Work item — Copy whichever lines of the data hold the word "after".

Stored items

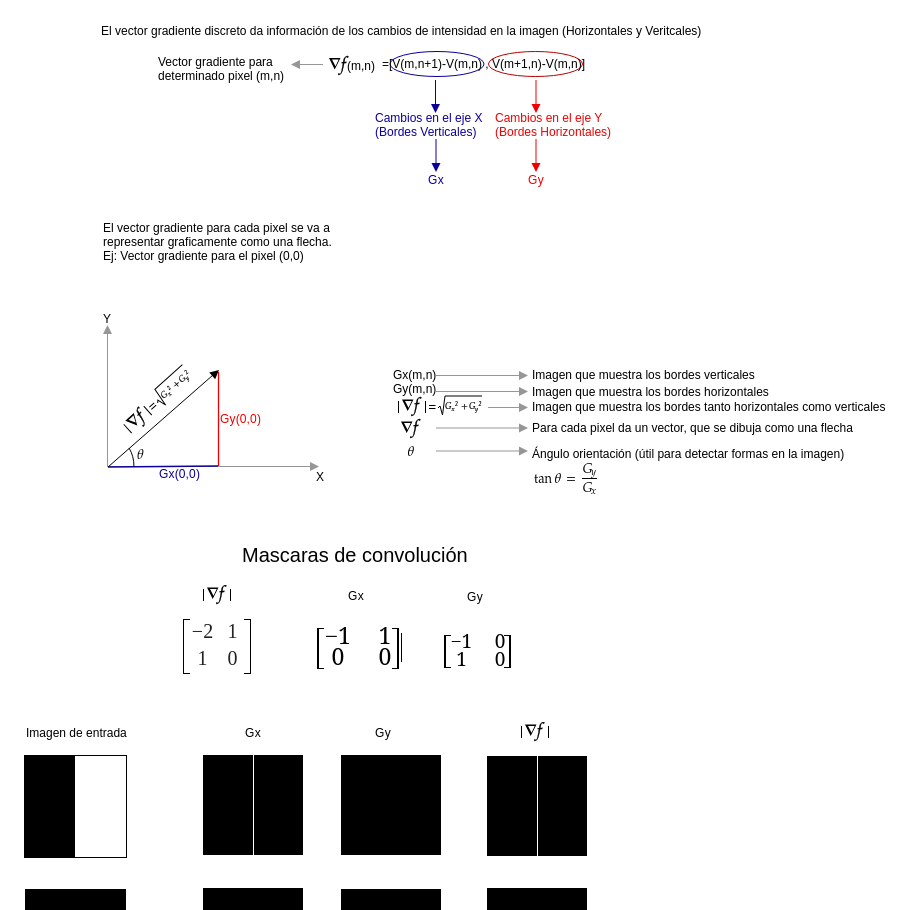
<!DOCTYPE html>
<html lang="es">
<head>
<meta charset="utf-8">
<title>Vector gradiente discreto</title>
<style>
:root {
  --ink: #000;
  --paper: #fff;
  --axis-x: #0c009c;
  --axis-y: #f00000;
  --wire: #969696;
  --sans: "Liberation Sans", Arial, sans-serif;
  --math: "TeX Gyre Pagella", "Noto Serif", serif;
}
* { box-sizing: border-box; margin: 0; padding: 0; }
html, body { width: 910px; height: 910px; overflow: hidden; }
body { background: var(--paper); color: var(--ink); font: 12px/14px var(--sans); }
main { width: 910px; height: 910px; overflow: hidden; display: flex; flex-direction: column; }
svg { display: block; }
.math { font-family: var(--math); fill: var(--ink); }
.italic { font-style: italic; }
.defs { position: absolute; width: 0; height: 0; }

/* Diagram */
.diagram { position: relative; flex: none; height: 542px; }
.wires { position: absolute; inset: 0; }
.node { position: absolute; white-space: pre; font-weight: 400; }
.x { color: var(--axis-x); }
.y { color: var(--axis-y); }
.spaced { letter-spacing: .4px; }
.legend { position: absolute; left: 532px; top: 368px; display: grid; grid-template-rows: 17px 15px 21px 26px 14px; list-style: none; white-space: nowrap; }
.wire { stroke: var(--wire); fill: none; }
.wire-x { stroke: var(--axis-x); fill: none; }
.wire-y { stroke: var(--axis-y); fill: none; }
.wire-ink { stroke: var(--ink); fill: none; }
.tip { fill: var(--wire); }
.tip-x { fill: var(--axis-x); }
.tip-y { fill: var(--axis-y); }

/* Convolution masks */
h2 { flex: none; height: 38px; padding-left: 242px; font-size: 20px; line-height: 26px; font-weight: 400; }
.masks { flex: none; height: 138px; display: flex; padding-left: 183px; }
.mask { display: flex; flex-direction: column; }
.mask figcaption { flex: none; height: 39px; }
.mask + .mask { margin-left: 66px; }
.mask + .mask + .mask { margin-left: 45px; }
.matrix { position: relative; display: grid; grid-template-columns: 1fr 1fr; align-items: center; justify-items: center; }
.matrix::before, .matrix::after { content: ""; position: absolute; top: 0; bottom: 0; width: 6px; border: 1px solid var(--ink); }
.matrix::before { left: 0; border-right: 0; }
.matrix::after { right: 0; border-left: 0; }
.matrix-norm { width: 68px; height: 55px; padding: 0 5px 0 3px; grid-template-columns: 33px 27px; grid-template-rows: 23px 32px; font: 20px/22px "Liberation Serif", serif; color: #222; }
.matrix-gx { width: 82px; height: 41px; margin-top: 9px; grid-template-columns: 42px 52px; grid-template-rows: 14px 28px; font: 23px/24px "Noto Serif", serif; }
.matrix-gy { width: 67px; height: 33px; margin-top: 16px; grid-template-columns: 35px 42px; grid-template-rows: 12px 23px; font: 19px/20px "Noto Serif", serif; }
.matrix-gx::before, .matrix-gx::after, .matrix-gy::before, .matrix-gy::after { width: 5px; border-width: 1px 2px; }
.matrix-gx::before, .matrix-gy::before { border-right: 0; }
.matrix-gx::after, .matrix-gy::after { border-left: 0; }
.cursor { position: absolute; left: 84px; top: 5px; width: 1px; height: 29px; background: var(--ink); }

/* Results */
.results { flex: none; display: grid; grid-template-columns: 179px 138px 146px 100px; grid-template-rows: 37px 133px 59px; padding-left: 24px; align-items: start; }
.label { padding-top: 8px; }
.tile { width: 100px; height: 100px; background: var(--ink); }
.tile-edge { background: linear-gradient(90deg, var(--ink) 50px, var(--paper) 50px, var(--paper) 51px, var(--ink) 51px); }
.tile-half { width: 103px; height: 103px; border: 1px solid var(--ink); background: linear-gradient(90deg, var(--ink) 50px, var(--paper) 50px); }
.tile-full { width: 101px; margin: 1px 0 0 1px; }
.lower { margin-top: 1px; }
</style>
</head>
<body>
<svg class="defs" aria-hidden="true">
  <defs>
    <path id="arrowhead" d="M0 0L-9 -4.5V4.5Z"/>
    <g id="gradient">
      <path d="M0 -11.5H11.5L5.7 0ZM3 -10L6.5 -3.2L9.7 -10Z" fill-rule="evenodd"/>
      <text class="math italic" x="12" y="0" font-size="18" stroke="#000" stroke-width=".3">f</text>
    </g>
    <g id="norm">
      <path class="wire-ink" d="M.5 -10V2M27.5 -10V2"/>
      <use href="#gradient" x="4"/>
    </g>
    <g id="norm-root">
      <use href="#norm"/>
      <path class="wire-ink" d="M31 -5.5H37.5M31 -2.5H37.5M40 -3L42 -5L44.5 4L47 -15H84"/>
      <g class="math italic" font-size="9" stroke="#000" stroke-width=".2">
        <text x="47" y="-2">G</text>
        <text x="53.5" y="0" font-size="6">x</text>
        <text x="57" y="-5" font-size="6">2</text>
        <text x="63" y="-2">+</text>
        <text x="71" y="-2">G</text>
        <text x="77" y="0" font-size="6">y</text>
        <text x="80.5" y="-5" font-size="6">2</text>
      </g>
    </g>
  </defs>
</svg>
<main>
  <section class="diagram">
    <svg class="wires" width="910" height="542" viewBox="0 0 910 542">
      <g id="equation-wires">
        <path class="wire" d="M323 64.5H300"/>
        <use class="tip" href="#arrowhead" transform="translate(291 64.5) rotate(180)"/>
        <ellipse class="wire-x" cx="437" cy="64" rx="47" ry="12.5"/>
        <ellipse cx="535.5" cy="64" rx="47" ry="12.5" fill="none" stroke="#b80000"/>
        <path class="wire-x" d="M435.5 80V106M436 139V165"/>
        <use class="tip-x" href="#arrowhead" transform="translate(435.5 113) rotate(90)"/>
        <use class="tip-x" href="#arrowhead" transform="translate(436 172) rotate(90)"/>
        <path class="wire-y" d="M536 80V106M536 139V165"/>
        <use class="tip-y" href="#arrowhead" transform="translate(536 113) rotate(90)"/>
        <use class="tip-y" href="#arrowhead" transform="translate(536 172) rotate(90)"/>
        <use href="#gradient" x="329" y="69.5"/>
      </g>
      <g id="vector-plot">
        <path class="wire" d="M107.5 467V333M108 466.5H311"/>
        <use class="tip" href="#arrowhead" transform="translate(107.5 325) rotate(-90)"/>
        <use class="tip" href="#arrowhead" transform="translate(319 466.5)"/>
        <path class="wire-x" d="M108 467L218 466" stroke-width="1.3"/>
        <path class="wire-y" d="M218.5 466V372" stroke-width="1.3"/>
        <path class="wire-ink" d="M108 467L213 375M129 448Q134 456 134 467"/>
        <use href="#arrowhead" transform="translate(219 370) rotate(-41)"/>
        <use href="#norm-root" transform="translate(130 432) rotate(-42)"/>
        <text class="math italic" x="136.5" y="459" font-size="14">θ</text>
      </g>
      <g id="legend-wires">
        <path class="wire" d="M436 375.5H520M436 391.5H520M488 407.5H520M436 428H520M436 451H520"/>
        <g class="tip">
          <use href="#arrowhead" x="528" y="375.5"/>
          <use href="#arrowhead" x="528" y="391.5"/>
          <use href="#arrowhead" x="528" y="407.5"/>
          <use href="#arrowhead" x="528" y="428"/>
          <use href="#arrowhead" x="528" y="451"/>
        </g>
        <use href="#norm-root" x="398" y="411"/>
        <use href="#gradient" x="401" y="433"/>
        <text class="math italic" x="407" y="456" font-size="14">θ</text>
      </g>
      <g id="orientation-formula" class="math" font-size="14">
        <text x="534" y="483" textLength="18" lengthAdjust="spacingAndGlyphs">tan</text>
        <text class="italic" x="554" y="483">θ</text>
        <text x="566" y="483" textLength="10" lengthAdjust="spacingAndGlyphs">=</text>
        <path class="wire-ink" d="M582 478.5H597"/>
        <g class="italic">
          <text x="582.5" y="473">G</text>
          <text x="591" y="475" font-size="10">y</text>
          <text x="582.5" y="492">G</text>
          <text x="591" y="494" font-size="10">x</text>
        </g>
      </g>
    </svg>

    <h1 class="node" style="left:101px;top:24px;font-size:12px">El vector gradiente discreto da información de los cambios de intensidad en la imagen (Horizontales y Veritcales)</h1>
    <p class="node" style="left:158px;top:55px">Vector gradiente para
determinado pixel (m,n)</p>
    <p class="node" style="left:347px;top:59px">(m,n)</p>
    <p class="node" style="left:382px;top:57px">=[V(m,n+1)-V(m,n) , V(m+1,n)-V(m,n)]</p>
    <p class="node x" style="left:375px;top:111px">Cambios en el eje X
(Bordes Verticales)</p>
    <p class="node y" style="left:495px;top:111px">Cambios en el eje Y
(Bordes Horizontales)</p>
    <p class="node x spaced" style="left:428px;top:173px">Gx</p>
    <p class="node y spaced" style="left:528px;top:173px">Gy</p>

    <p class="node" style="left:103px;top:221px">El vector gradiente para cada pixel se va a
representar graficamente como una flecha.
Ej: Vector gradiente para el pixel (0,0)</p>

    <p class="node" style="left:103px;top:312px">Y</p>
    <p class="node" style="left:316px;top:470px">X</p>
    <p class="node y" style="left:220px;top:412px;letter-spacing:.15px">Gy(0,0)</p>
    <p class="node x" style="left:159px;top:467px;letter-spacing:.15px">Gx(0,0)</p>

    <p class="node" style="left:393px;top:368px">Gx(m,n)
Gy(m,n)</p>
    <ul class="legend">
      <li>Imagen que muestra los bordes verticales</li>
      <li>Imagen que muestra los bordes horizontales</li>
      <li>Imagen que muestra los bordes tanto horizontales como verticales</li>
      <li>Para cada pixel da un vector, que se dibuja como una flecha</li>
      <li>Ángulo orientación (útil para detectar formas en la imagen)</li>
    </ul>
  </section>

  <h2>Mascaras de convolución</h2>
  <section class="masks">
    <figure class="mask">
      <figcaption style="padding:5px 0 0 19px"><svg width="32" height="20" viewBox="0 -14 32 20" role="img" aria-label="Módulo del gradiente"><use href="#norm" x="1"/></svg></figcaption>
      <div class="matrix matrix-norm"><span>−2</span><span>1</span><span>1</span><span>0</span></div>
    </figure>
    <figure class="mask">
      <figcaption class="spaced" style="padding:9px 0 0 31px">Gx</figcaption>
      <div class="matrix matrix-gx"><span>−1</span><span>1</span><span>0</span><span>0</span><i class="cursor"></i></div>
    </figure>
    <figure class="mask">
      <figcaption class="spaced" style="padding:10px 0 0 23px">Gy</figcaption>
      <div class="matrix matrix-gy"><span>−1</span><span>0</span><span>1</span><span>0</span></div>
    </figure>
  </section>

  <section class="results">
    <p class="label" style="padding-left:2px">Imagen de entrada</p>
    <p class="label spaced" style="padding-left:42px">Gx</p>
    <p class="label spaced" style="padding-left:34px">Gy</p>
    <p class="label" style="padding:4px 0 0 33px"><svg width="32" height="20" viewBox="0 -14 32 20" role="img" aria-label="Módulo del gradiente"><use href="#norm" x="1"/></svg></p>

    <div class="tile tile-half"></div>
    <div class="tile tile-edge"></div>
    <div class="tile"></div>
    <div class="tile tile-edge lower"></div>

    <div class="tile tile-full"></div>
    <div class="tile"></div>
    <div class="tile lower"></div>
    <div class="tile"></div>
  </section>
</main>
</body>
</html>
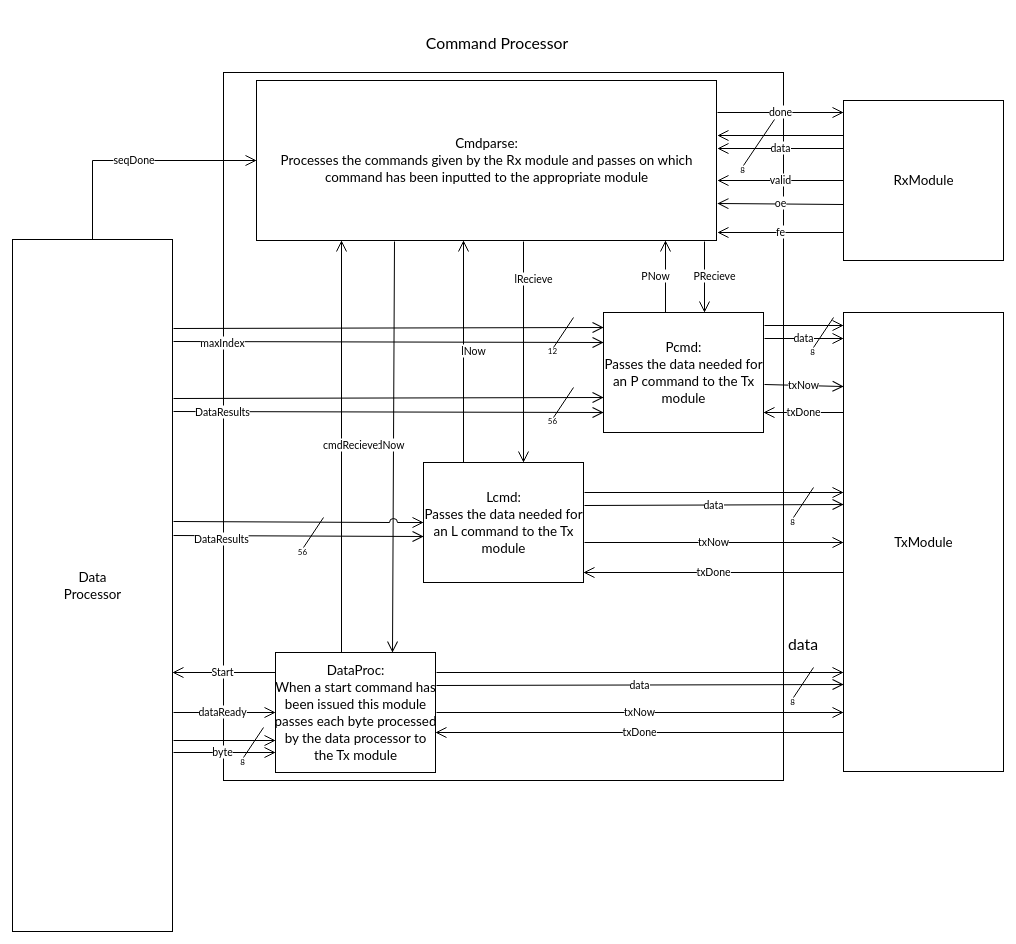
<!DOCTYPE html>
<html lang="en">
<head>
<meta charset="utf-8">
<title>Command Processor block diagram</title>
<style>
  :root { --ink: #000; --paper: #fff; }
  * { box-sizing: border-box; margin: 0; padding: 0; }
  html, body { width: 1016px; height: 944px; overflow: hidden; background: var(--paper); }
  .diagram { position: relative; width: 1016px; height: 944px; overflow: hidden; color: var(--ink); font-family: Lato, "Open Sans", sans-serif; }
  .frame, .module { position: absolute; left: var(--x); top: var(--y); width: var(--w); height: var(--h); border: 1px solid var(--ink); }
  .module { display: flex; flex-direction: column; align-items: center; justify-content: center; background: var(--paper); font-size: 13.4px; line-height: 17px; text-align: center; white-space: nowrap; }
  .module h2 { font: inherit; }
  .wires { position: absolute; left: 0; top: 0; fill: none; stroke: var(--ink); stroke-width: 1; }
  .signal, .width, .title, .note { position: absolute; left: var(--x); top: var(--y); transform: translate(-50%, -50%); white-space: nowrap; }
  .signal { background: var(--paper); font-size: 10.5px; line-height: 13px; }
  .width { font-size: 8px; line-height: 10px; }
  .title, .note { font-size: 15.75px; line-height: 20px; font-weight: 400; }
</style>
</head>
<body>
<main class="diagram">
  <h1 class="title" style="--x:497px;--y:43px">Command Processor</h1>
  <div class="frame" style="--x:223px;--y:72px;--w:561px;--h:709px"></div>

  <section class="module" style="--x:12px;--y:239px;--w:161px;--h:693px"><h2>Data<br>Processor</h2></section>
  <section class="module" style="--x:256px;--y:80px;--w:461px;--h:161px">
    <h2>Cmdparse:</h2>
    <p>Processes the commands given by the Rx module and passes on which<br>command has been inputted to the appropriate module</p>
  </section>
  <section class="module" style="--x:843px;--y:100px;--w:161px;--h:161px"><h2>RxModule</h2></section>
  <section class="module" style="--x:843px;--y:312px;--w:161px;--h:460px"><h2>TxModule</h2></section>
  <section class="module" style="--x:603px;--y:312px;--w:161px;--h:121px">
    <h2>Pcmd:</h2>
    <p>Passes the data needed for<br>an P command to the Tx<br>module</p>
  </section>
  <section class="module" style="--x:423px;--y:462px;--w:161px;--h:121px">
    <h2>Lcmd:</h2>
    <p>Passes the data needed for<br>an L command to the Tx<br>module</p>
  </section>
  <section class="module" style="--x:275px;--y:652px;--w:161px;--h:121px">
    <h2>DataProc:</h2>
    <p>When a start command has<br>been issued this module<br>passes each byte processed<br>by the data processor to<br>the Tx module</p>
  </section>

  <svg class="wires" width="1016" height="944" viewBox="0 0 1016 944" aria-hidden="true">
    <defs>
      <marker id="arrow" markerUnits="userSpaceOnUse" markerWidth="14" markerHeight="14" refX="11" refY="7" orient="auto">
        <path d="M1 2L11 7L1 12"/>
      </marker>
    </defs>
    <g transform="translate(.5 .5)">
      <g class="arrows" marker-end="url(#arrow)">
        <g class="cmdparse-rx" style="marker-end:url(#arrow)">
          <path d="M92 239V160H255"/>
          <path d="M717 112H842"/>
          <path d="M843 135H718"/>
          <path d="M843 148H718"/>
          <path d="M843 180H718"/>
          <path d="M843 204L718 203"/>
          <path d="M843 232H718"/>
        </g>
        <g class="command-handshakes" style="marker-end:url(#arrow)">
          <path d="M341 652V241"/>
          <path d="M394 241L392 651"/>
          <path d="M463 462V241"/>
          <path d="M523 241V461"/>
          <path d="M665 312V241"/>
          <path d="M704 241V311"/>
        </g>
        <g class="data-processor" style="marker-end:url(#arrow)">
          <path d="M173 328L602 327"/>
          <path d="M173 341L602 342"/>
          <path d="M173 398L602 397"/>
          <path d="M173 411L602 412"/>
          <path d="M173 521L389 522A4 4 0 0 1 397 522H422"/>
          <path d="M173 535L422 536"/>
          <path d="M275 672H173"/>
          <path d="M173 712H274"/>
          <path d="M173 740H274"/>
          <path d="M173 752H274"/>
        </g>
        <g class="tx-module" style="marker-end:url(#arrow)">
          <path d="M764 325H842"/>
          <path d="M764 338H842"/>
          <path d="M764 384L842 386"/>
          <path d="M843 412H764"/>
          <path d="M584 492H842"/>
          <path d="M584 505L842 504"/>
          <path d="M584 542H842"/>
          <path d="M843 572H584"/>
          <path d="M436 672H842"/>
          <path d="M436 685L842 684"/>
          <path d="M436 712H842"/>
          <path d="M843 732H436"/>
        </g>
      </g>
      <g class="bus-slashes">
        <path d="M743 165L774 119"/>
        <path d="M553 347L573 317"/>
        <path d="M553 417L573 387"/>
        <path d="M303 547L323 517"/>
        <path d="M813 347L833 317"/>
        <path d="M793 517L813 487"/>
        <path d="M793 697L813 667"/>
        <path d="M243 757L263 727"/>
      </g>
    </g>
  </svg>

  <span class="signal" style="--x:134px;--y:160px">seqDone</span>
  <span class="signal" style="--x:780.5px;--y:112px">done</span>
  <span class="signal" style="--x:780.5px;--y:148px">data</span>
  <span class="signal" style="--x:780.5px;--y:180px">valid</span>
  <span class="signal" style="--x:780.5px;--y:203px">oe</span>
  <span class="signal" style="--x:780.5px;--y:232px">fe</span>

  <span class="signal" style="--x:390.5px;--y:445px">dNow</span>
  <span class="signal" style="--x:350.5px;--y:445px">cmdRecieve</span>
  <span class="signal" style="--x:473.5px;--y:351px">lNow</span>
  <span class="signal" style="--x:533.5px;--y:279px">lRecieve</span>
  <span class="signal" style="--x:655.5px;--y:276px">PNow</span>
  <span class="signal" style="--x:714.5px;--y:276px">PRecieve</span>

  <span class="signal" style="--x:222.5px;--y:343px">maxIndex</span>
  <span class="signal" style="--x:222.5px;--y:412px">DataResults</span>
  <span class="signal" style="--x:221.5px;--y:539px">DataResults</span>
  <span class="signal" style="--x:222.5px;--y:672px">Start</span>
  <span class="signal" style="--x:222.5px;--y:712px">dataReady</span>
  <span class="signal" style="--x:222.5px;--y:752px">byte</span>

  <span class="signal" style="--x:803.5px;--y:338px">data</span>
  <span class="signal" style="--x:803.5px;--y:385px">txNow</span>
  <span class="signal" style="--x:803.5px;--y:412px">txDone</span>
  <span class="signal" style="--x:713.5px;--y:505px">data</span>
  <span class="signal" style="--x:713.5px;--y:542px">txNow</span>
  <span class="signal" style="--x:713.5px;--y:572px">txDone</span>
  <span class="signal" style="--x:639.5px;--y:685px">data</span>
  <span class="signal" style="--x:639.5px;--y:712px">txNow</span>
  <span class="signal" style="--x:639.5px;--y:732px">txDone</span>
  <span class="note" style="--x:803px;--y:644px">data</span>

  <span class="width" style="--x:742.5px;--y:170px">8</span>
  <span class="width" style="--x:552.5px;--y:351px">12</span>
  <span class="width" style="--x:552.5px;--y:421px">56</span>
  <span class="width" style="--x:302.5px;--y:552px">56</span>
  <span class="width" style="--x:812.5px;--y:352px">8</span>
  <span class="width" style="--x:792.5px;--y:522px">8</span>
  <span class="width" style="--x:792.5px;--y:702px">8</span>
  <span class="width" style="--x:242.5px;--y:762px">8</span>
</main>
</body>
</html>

Response to the task —
.matrix::before, .matrix::after { content: ""; position: absolute; top: 0; bottom: 0; width: 6px; border: 1px solid var(--ink); }
.matrix::after { right: 0; border-left: 0; }
.matrix-gx::before, .matrix-gx::after, .matrix-gy::before, .matrix-gy::after { width: 5px; border-width: 1px 2px; }
.matrix-gx::after, .matrix-gy::after { border-left: 0; }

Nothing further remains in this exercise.